--- Exercise details ---
What is the count of lines below that include "return"? Reply with nothing else.

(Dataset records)
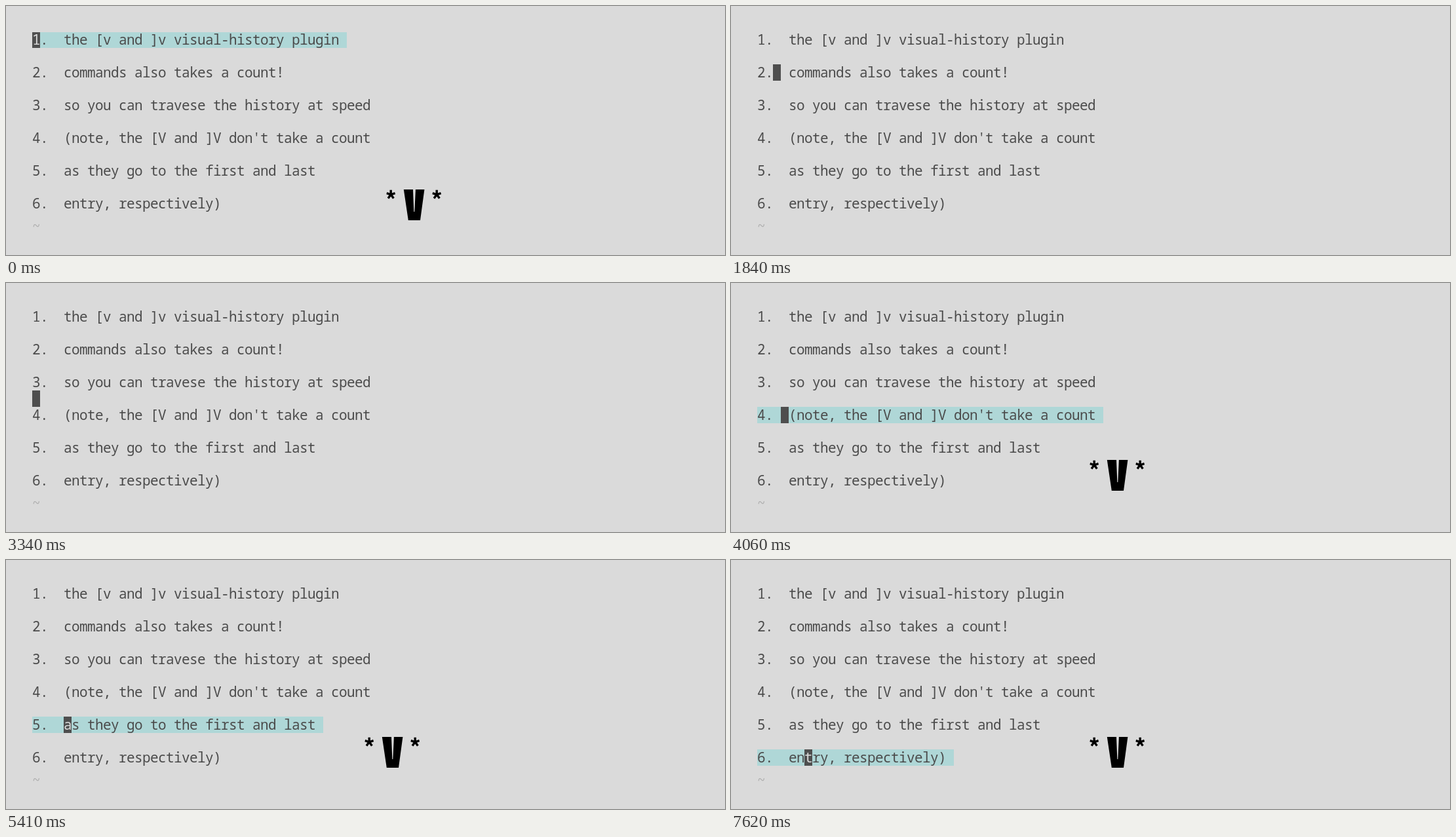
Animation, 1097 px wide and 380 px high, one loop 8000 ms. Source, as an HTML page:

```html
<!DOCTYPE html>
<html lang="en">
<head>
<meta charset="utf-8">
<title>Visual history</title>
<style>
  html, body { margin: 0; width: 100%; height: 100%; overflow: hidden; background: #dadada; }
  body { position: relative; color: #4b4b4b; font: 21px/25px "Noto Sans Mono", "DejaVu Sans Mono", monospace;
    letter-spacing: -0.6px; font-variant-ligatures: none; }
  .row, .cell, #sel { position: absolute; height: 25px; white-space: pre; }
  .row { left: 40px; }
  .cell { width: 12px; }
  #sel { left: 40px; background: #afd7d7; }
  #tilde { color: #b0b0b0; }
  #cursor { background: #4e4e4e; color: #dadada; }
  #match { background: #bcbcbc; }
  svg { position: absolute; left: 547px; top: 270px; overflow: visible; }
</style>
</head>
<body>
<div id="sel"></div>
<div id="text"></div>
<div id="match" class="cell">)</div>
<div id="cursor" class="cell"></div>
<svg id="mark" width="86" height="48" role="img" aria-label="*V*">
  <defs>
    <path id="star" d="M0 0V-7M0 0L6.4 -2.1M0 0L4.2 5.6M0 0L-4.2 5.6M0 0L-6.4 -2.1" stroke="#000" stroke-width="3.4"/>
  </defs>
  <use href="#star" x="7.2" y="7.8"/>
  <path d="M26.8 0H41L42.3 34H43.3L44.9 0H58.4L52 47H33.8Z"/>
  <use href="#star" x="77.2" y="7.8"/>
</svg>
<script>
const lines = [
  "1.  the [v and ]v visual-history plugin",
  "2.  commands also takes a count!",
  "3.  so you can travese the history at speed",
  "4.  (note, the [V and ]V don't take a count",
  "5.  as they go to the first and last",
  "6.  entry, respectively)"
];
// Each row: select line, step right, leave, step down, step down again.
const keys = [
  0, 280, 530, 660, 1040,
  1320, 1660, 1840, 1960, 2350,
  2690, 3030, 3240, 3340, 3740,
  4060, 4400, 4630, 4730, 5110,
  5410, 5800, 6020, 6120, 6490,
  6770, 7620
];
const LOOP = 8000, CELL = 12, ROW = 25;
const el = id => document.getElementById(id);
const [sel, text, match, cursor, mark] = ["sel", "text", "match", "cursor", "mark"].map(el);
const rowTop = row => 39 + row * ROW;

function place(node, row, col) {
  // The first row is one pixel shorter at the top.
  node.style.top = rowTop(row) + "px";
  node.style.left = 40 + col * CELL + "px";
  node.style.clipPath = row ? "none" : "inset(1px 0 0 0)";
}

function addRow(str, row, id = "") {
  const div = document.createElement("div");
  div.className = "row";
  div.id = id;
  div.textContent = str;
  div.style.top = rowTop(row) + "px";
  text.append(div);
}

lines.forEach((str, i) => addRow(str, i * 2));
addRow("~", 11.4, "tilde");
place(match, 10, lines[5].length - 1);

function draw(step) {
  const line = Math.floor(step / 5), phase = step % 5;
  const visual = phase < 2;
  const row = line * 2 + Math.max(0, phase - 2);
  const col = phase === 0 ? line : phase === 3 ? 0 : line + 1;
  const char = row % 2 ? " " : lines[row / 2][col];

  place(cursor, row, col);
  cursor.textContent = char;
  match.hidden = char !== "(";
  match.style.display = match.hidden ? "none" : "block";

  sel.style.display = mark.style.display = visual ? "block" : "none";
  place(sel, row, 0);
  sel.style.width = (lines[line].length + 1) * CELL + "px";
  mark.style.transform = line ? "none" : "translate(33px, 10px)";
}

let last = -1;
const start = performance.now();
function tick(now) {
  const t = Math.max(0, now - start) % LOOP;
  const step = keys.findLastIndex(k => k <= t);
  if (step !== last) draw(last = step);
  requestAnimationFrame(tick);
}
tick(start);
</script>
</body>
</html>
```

==

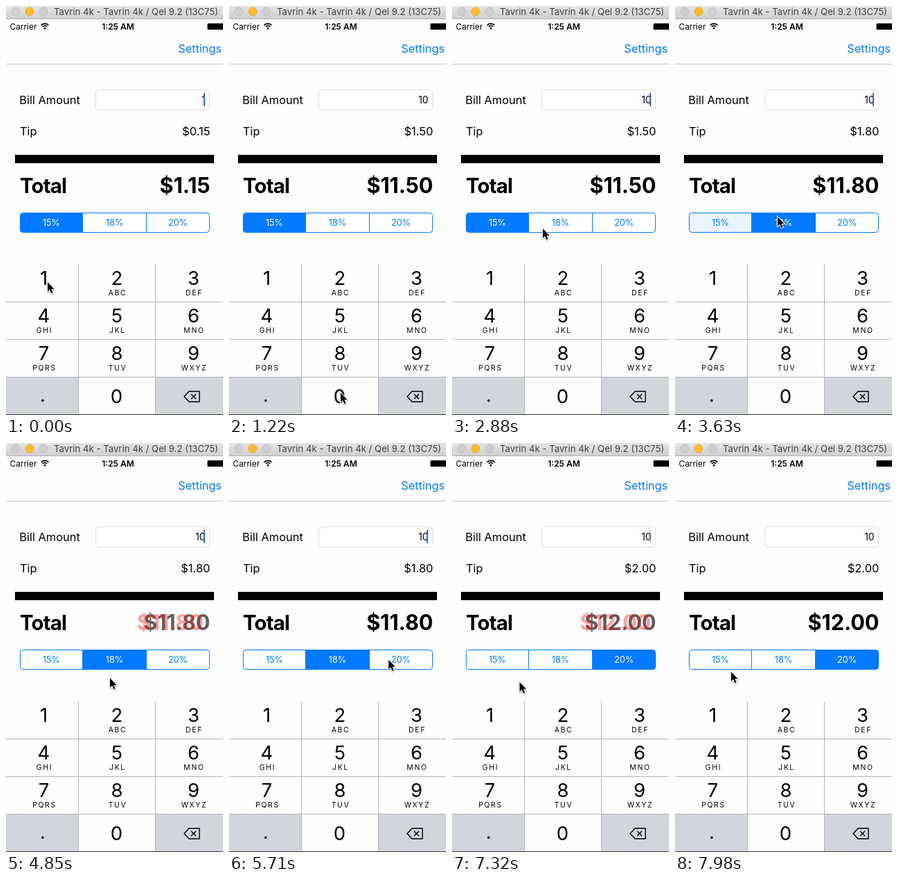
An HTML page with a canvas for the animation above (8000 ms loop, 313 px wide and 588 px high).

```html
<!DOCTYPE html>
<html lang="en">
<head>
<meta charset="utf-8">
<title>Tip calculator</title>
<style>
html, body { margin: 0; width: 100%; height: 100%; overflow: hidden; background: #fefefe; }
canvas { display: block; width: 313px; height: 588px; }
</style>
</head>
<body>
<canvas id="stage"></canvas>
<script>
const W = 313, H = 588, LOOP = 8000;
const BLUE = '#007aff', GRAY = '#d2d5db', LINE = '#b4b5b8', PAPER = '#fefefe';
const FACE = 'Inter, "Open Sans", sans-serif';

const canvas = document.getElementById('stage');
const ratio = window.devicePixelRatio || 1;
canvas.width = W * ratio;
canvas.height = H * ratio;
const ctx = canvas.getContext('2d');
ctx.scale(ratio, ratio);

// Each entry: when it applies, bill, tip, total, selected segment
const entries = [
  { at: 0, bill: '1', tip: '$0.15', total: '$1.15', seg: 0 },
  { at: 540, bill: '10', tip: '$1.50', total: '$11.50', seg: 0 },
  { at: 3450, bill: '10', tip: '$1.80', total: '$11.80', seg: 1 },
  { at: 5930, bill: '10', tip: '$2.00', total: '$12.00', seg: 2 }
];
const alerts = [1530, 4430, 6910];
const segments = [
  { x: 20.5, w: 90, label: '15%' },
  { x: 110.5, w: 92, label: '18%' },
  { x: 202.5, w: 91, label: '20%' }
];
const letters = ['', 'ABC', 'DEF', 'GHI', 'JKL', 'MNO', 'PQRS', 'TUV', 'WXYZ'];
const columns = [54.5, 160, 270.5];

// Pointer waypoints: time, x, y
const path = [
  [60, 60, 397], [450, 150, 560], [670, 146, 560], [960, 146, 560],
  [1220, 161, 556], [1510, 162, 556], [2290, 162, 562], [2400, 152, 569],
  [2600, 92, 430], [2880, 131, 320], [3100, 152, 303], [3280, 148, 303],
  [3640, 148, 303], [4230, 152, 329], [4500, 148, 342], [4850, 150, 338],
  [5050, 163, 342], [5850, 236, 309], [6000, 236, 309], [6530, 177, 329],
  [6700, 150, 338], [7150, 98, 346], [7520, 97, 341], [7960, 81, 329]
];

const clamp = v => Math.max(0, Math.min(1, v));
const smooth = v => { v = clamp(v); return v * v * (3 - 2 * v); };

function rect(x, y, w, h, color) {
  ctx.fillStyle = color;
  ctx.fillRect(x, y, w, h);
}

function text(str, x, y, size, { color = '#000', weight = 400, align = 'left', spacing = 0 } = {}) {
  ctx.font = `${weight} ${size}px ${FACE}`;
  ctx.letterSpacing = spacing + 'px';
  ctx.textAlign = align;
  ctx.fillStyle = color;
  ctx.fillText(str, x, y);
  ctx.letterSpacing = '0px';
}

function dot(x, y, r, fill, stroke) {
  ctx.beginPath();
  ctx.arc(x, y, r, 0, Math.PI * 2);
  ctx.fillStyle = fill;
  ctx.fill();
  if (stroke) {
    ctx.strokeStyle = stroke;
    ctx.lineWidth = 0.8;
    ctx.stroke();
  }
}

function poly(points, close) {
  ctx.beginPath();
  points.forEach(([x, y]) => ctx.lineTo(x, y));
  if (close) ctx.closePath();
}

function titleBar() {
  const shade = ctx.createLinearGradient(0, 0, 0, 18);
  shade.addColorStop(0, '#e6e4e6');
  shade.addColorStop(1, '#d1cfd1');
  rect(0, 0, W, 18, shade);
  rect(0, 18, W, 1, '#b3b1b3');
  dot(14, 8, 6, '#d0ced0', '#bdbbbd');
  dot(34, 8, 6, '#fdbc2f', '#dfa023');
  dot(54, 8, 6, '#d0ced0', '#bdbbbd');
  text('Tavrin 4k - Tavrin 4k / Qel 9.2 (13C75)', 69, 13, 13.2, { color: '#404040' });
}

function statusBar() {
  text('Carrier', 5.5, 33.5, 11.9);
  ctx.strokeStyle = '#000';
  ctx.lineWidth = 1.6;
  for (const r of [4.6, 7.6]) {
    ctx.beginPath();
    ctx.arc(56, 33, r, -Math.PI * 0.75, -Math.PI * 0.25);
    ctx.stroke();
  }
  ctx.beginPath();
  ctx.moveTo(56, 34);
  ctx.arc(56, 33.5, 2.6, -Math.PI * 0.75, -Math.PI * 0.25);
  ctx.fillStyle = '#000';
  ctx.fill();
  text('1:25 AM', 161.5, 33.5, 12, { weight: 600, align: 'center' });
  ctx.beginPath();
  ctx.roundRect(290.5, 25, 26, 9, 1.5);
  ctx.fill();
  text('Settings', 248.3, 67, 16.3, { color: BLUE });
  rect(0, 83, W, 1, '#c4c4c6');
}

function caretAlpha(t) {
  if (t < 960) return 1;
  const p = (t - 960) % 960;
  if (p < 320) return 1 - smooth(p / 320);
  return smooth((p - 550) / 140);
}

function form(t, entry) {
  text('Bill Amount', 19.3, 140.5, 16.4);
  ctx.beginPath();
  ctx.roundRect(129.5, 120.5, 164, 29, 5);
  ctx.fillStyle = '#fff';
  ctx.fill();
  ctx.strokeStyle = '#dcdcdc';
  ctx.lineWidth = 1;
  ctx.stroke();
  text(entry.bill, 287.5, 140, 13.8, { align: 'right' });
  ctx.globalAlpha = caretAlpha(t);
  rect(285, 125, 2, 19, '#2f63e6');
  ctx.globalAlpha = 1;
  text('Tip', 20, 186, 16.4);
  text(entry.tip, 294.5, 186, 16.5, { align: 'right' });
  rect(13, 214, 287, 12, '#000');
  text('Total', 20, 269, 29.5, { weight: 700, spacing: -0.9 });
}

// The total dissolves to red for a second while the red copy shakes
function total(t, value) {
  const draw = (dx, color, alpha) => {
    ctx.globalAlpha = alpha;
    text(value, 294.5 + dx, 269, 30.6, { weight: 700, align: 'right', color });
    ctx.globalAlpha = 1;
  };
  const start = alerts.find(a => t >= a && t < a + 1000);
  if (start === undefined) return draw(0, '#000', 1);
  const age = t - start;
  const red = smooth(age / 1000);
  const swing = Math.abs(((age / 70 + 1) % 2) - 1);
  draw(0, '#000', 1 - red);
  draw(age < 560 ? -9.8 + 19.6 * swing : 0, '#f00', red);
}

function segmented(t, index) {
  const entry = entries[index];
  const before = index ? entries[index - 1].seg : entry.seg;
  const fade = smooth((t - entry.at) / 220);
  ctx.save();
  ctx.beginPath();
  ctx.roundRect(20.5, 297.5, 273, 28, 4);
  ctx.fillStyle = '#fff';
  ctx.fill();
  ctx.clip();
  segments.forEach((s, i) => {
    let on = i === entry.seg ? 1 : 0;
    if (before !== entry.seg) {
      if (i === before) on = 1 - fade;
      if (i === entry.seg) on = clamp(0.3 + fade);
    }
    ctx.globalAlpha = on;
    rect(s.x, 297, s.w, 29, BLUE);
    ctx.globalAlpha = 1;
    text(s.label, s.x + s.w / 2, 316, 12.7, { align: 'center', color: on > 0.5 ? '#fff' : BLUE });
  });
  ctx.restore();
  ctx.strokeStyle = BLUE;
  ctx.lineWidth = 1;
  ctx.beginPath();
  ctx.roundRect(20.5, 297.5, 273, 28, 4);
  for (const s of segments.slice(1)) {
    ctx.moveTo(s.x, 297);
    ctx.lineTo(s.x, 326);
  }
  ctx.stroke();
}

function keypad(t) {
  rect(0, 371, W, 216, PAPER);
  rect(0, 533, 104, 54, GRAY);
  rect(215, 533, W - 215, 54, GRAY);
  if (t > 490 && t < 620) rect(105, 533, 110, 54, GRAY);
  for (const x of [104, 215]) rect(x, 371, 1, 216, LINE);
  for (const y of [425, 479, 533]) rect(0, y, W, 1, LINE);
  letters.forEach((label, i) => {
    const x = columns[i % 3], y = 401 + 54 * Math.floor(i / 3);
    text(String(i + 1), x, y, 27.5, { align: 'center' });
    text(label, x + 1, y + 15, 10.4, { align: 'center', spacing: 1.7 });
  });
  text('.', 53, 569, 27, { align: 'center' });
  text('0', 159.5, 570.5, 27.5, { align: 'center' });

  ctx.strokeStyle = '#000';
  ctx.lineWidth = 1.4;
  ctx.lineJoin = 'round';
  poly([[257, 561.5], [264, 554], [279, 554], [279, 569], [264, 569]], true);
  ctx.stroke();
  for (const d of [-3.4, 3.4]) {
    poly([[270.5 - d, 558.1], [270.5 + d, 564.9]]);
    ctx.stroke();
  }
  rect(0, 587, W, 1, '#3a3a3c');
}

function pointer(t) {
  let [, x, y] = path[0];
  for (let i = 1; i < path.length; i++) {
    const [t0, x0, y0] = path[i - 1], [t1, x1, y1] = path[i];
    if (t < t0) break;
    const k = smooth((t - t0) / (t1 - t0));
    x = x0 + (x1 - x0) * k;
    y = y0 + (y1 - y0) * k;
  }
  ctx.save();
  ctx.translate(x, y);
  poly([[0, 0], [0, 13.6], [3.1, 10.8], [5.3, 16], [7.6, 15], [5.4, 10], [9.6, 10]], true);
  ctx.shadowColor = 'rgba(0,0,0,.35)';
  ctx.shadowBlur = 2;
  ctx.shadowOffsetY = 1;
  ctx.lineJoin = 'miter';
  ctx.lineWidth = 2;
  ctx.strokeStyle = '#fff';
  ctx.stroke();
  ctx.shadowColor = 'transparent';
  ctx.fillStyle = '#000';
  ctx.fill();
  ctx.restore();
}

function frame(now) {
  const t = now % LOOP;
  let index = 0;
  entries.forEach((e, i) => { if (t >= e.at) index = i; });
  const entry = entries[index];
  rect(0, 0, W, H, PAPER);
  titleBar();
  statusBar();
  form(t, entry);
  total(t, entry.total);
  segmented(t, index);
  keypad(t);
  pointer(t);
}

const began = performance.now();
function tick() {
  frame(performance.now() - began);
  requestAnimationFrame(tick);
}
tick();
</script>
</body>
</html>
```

--- Expected answer ---
5